The team suggested that GMF adopt a decentralized management structure, and open up part of their shareholding to cooperatives in its supply chain. This would allow GMF to cement dedicated and committed suppliers, while ensuring that GMF’s revenues benefited the community.
It was proposed that GMF form a joint venture with a leading machinery provider to co-design and distribute dedicated mechanized harvesters designed for Gansu’s mountainous terrain.
Participants presented their plan to over one hundred people, including senior provincial agricultural officials, private sector leaders and members of the media, who showed great interest in the plan’s ability to support Gansu’s rural development. Guest speakers included Mr. We Wenbin, Director of the Gansu People’s Congress Agricultural Committee and Mr. Li Hui, Vice-President of the Gansu Investment Group.
Grace Chan, MasterCard
"The GLP was so much more than just a leadership program. It challenged the way we perceive the world and encouraged participants to better connect what we do professionally and personally to drive impact on key aspects of our society."
Sarah Ye, Maybank
"The programme enriched my leadership thinking and experience, particularly around the ways to inspire people to achieve goals by creating positivity. It has been an unforgettable experience."
Hiskia Purwoko, Astra International
"For me the GLP is not just another leadership programme. I would call it 'the second chapter' of leadership programmes, meaning that it goes beyond the textbooks and theories. This program is not for everyone, only those who have the passion and courage to create a better future."

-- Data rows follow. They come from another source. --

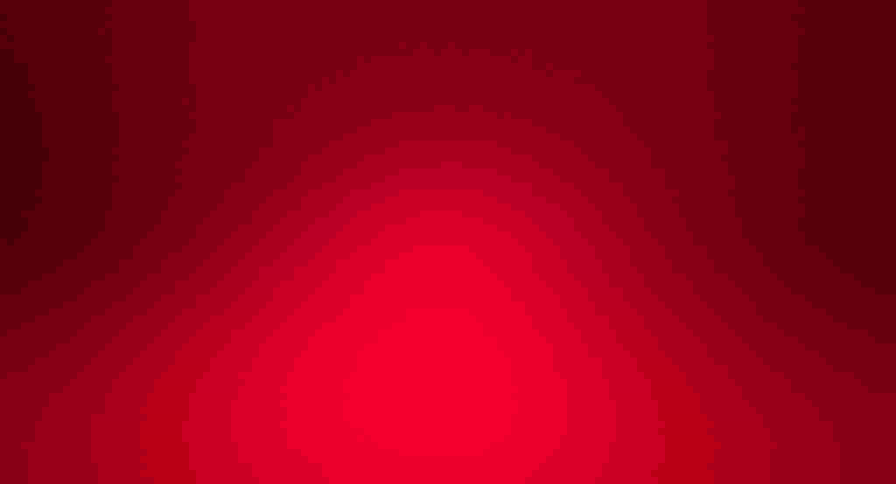
This background is drawn by a Shadertoy shader. Its source:

```glsl
// A crimson spotlight glow rising from below, stepped into blocky colour bands.
#define ASPECT_HEIGHT 0.539
#define CELLS vec2(128.0, 69.0)
#define BAND_STEP 0.065
#define DARK_LEVEL 0.34
#define PEAK_LEVEL 0.96
#define GRAIN 0.010
#define GLOW_CENTRE vec2(0.492, 0.24)
#define GLOW_STRENGTH 0.42
#define FLOOR_STRENGTH 0.22

float hash(vec2 p) {
    return fract(sin(dot(p, vec2(127.1, 311.7))) * 43758.5453);
}

float bell(float x) {
    return exp(-x * x);
}

// Continuous brightness; p spans one unit of width
float brightness(vec2 p) {
    // Broad backdrop with dark sides
    float side = (p.x - 0.501) / 0.397;
    float backdrop = 0.30 + 0.18 * exp(-pow(abs(side), 4.0));
    backdrop -= 0.03 * bell(p.x / 0.143) * bell((p.y - 0.37) / 0.117);

    // Light pooled along the lower edge
    float pool = FLOOR_STRENGTH * (1.0 - smoothstep(0.031, 0.292, p.y));

    // Main glow: narrow above, spreading below, wider to the left
    vec2 offset = p - GLOW_CENTRE;
    float spread = 1.0 - smoothstep(0.096, 0.396, p.y);
    float leftWidth = mix(0.156, 0.30, spread);
    float rightWidth = mix(0.189, 0.232, spread);
    float width = offset.x < 0.0 ? leftWidth : rightWidth;
    float height = offset.y > 0.0 ? 0.143 : 0.30;
    float glow = GLOW_STRENGTH * bell(offset.x / width) * bell(offset.y / height);

    return backdrop + pool + glow;
}

// Colour of the block that holds uv
vec3 bandColour(vec2 uv) {
    vec2 cell = floor(uv * CELLS);
    vec2 centre = (cell + 0.5) / CELLS;
    float light = brightness(centre * vec2(1.0, ASPECT_HEIGHT));
    light += GRAIN * (hash(cell) - 0.5);

    // Quantise into bands
    float band = floor((light - DARK_LEVEL) / BAND_STEP + 0.5);
    float red = min(DARK_LEVEL + BAND_STEP * band, PEAK_LEVEL);

    // Middle bands lean pink above and scarlet below
    float blue = 0.228 * red - 0.037;
    float middle = bell((red - 0.72) / 0.04);
    blue += middle * mix(-0.05, 0.02, smoothstep(0.05, 0.55, centre.y));
    return vec3(red, 0.0, max(blue, 0.0));
}

void mainImage(out vec4 fragColor, in vec2 fragCoord) {
    // Four samples smooth the block edges
    vec3 colour = vec3(0.0);
    for (int i = 0; i < 4; i++) {
        vec2 shift = vec2(float(i % 2), float(i / 2)) * 0.5 - 0.25;
        colour += bandColour((fragCoord + shift) / iResolution.xy);
    }
    fragColor = vec4(colour * 0.25, 1.0);
}
```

Please contact Karim Rushdy for more information about the Gansu GLP, other projects held in China, and future projects held by the Global Institute For Tomorrow.